29. Table Talk with C and C says:

Just what I needed!! Thank you!!

30. Nikki Bolling says:

Thank you so much! This will be perfect for my first graders!

31. Anonymous says:

oooooo, can’t wait to use this! love it. thanks for sharing clever lady!

32. Kelly says:

I love this idea, I think it will help my 9 year to better grasp the idea of how skip counting can be so helpful in mental math.

33. Debbie Neptune says:

Thank you for this freebie! It will come in handy for all ability levels in my classroom!

34. Laureen Fontaine says:

Thank you! I have some mathemagicians in my first grade class who are going to love this!

35. candace says:

I would like to thank you for this great resource. It had helped my students to become more efficient in their math skills. The sheet is helpful because of the setup of the sheet. Students can see what they are doing on one page.

36. Bonnie says:

I love this! I was doing a Google search & this was exactly what I wanted. Thanks!!!

37. Courtney Dow says:

I love this! Thank you for taking the time to make this!

38. NEERJA KUMRA says:

This is a wonderful resource! Thank you for sharing it with us.

39. Nancy says:

Love this resource! I know it’s been a few years, but would you be able to make the same thing for subtraction? Or make a sheet with no equation on the top so it could be used for either addition or subtraction? Thanks so much for sharing your awesome resources with us!

40. Alana says:

I love this worksheet! My kids really liked the strategy as they have a 100 chart right on their desk. I am looking for some subtraction worksheets with the same strategy do you have any?

1. Donna Boucher says:

I don’t have any subtraction sheets, but you could use the same strategy using the little 100 charts.

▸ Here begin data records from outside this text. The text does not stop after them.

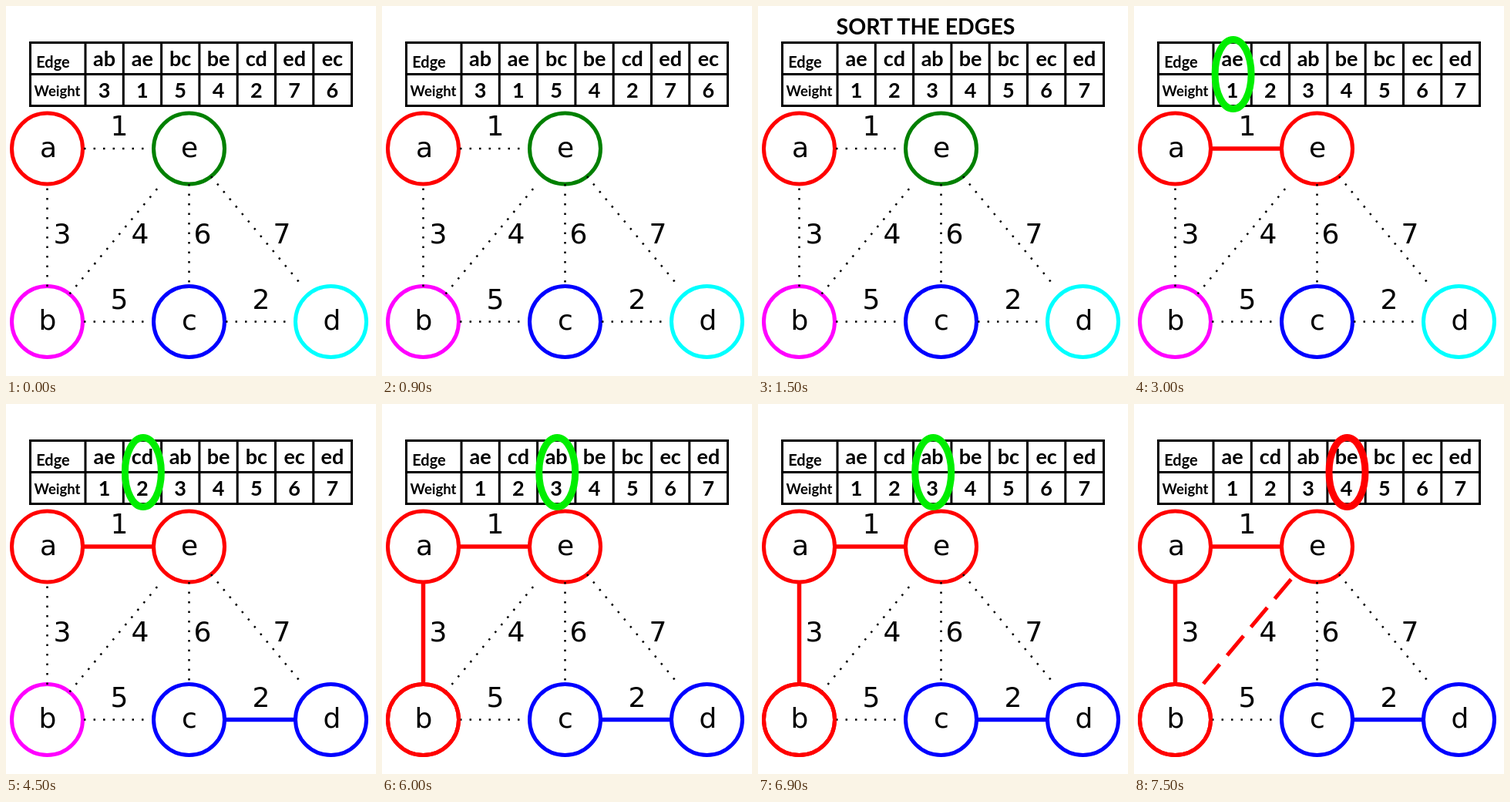
Write an HTML page that moves like this. It is 480 px wide and 480 px high and loops after 8 s.

```html
<!DOCTYPE html>
<html lang="en">
<head>
<meta charset="utf-8">
<title>Sorted edges</title>
<style>
  html, body { margin: 0; width: 100%; height: 100%; overflow: hidden; background: #fff; }
  svg { display: block; width: 100vw; height: 100vh; }
  text { text-anchor: middle; }
  .table { font: 700 27px Lato, sans-serif; }
  .graph { font: 36px "DejaVu Sans", sans-serif; }
</style>
</head>
<body>
<svg id="stage" viewBox="0 0 480 480"></svg>
<script>
const stage = document.getElementById("stage");
const LOOP = 8000, STEP = 1500;
const RED = "#f00", BLUE = "#00f", GREEN = "#0e0";

const nodes = {
  a: { x: 53.5, y: 185, color: RED, label: [55, 196] },
  e: { x: 237.5, y: 185, color: "#008000", label: [238, 196] },
  b: { x: 53.5, y: 409.5, color: "#f0f", label: [54, 420] },
  c: { x: 237.5, y: 409.5, color: BLUE, label: [238, 420] },
  d: { x: 421.5, y: 409.5, color: "#0ff", label: [423, 420] }
};

// dots: x1, y1, x2, y2; label: x, baseline
const edges = {
  ae: { weight: 1, dots: [101, 185, 182, 185], label: [147, 168] },
  cd: { weight: 2, dots: [285, 409.5, 366, 409.5], label: [331, 393] },
  ab: { weight: 3, dots: [53.5, 364, 53.5, 236], label: [73, 308] },
  be: { weight: 4, dots: [82.5, 373.5, 202, 230], label: [174, 308] },
  bc: { weight: 5, dots: [101, 409.5, 182, 409.5], label: [147, 393] },
  ec: { weight: 6, dots: [237.5, 231, 237.5, 359], label: [255, 308] },
  ed: { weight: 7, dots: [266, 221, 385.5, 364.5], label: [358, 308] }
};

const unsorted = ["ab", "ae", "bc", "be", "cd", "ed", "ec"];
const sorted = Object.keys(edges);

const text = (s, x, y, extra = "") => `<text x="${x}" y="${y}" ${extra}>${s}</text>`;
const line = ([x1, y1, x2, y2], color, width, dash = "none") =>
  `<path d="M${x1} ${y1}L${x2} ${y2}" stroke="${color}" stroke-width="${width}" stroke-dasharray="${dash}"/>`;
const ring = (x, y, rx, ry, color, width) =>
  `<ellipse cx="${x}" cy="${y}" rx="${rx}" ry="${ry}" fill="none" stroke="${color}" stroke-width="${width}"/>`;
const columnCenter = i => 127.6 + i * 49.3;

function drawTable(step) {
  let out = '<path d="M31.5 47.5H448.5V129.5H31.5ZM31.5 88.5H448.5';
  for (let i = 0; i < 7; i++) out += `M${103 + i * 49.3} 47.5V129.5`;
  out += '" fill="none" stroke="#000" stroke-width="3"/>';
  out += text("Edge", 61, 80, 'style="font-size:20px"') + text("Weight", 66.5, 117, 'style="font-size:18.5px"');
  (step ? sorted : unsorted).forEach((name, i) => {
    out += text(name, columnCenter(i), 78) + text(edges[name].weight, columnCenter(i), 119);
  });
  if (step === 1) out += text("SORT THE EDGES", 217.5, 37, 'style="font-size:28.5px"');
  if (step > 1) out += ring(columnCenter(step - 2) + 1, 88.5, 23.5, 45, step === 5 ? RED : GREEN, 9);
  return `<g class="table">${out}</g>`;
}

function drawEdge(name, step) {
  const { weight, dots, label } = edges[name];
  const [from, to] = [...name].map(key => nodes[key]);
  let path;
  if (name === "be" && step === 5) {
    path = line([90, 363, 204.5, 226.5], RED, 5, "33 15");
  } else if (weight <= 3 && step > weight) {
    path = line([from.x, from.y, to.x, to.y], name === "cd" ? BLUE : RED, 5.5);
  } else {
    path = line(dots, "#000", 2.5, "2.5 10");
  }
  return { path, label: text(weight, ...label), solid: weight <= 3 && step > weight };
}

function nodeColor(key, step) {
  if (key === "e" && step >= 2 || key === "b" && step >= 4) return RED;
  if (key === "d" && step >= 3) return BLUE;
  return nodes[key].color;
}

function drawGraph(step) {
  const drawn = sorted.map(name => drawEdge(name, step));
  const join = (list, field) => list.map(item => item[field]).join("");
  const circle = key => ring(nodes[key].x, nodes[key].y, 46, 46, nodeColor(key, step), 5);
  const keys = Object.keys(nodes);
  const discs = keys.map(key => `<circle cx="${nodes[key].x}" cy="${nodes[key].y}" r="46" fill="#fff"/>`);
  return '<g class="graph">'
    + join(drawn.filter(edge => edge.solid), "path")
    + discs.join("") + keys.map(circle).join("")
    + join(drawn.filter(edge => !edge.solid), "path")
    + (step >= 4 ? circle("b") : "")
    + join(drawn, "label")
    + keys.map(key => text(key, ...nodes[key].label)).join("")
    + "</g>";
}

let shown = -1;
function render(now) {
  const step = Math.floor(now % LOOP / STEP);
  if (step !== shown) {
    stage.innerHTML = drawGraph(step) + drawTable(step);
    shown = step;
  }
  requestAnimationFrame(render);
}
render(0);
</script>
</body>
</html>
```
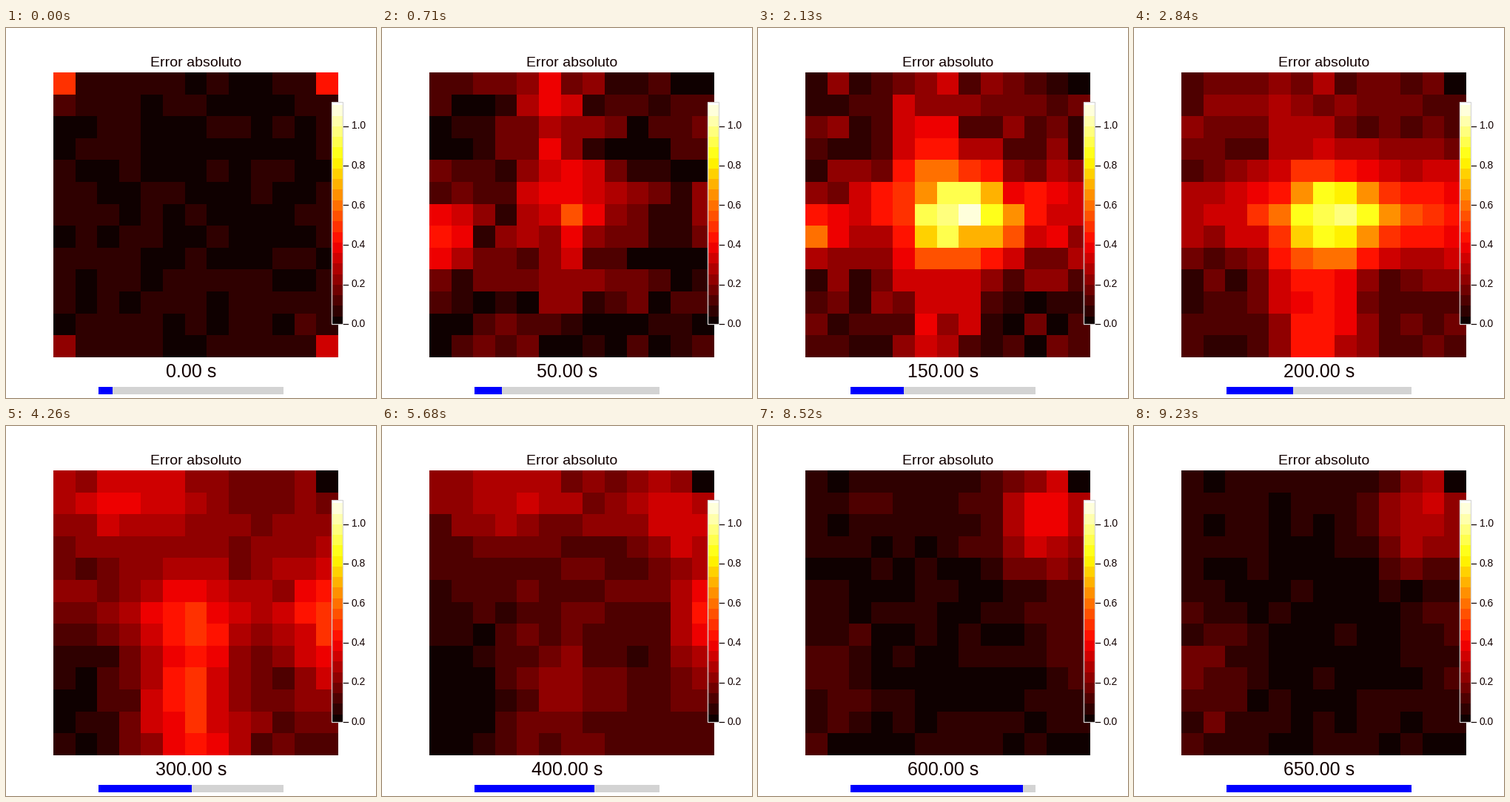
These frames come from a looping animation (500x500 px, 9940 ms). A matplotlib script:

```python
import numpy as np
import matplotlib.pyplot as plt
from matplotlib.animation import FuncAnimation
from matplotlib.colors import ListedColormap
from matplotlib.patches import Rectangle

plt.rcParams["font.family"] = "Liberation Sans"

N = 13            # cells per side
FRAMES = 14
DT = 50           # simulated seconds per frame
STEP = 0.0535     # width of one colour level
LEVELS = 22
TOP = 1.1215      # value at the top of the colour bar
INK = "#120000"

row, col = np.mgrid[:N, :N]
phase = np.random.default_rng(12).uniform(0, 2 * np.pi, (N, N))


def bell(x, mid, width):
    return np.exp(-((x - mid) / width) ** 2 / 2)


def bump(r, c, height, width):
    return height * bell(row, r, width[0]) * bell(col, c, width[1])


def field(t):
    """Absolute error: sources that swell and fade, over a drifting noise."""
    start = bell(t, 0, 0.3)
    heat = (
        bump(5.9, 6.9, 0.55, (1.5, 1.8)) * bell(t, 3, 1.5)       # core
        + bump(6.9, 0, 0.55, (1.2, 1.1)) * bell(t, 2, 1)         # west
        + bump(5.9, 6, 0.28, (1.2, 6)) * bell(t, 4, 1.5)         # band
        + bump(2, 5.2, 0.38, (4, 1.1)) * bell(t, 1.8, 1)         # upper column
        + bump(10, 5.7, 0.40, (3.5, 1.4)) * bell(t, 5, 1.8)      # lower column
        + bump(0.8, 3.2, 0.22, (1.4, 2.8)) * bell(t, 7, 2.5)     # north
        + bump(6.3, 12, 0.30, (2.2, 1.1)) * bell(t, 7, 3.2)      # east
        + bump(1.5, 10.5, 0.42, (1.6, 1.6)) * bell(t, 11, 2.7)   # north-east
        - bump(10, 0.7, 0.18, (2.6, 1.4)) * bell(t, 7.5, 1.8)    # cool corner
        + bump(9, 0.5, 0.14, (2, 1.5)) * bell(t, 13, 1.3)
    )
    base = 0.035 + 0.11 * bell(t, 5.5, 2.4)
    spread = 0.035 + 0.09 * bell(t, 2, 1)
    z = base + spread * np.sin(phase + 0.9 * t) + (1 - start) * heat
    for r, c, h in (0, 0, 0.38), (0, 12, 0.38), (12, 0, 0.2), (12, 12, 0.3):
        z += start * bump(r, c, h, (0.5, 0.5))
    z[0, -1] *= start
    return np.maximum(z, 0)


def level(v):
    return np.clip(np.floor((v - 0.037) / STEP) + 1, 0, LEVELS - 1)


centres = np.arange(LEVELS) * STEP + 0.0105
cmap = ListedColormap(plt.get_cmap("hot")(centres / TOP))

fig = plt.figure(figsize=(5, 5), dpi=100, facecolor="white")
ax = fig.add_axes([0, 0, 1, 1])


def show(z, extent, order):
    return ax.imshow(z, cmap=cmap, vmin=-0.5, vmax=LEVELS - 0.5, extent=extent,
                     aspect="auto", interpolation="nearest", zorder=order)


def box(x, y, w, h, **style):
    return ax.add_patch(Rectangle((x, y), w, h, **style))


grid = show(level(field(0)), (64, 449, 445, 60), 1)

# colour bar
ramp = np.linspace(TOP, 0, 300)[:, None]
show(level(ramp), (440, 455, 400, 100), 2)
box(440, 100, 15, 300, fill=False, ec="#d6d6d6", lw=0.9, zorder=3)
for v in np.arange(0, 1.1, 0.2):
    y = 400 - 267.5 * v
    ax.plot([456, 462], [y, y], color=INK, lw=0.9, zorder=3)
    ax.text(466.5, y + 4, f"{v:.1f}", fontsize=10, color=INK)

ax.text(256.5, 52, "Error absoluto", fontsize=14, ha="center", color=INK)
clock = ax.text(250, 472, "", fontsize=18, ha="center", color=INK)

box(125, 485, 250, 10, fc="#d3d3d3", lw=0, antialiased=False)
bar = box(125, 485, 0, 10, fc="#0000ff", lw=0, antialiased=False, zorder=2)

ax.set_xlim(0, 500)
ax.set_ylim(500, 0)
ax.axis("off")


def draw(i):
    grid.set_data(level(field(i)))
    clock.set_text(f"{i * DT:.2f} s")
    bar.set_width(min(250, round(250 * (i + 1) / FRAMES) + 1))
    return grid, clock, bar


anim = FuncAnimation(fig, draw, frames=FRAMES, interval=710, repeat=True,
                     repeat_delay=0)
plt.show()
```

41. Catherine Kassel says:

I would love to see a subtraction resource like this as well. This is perfect for my second graders!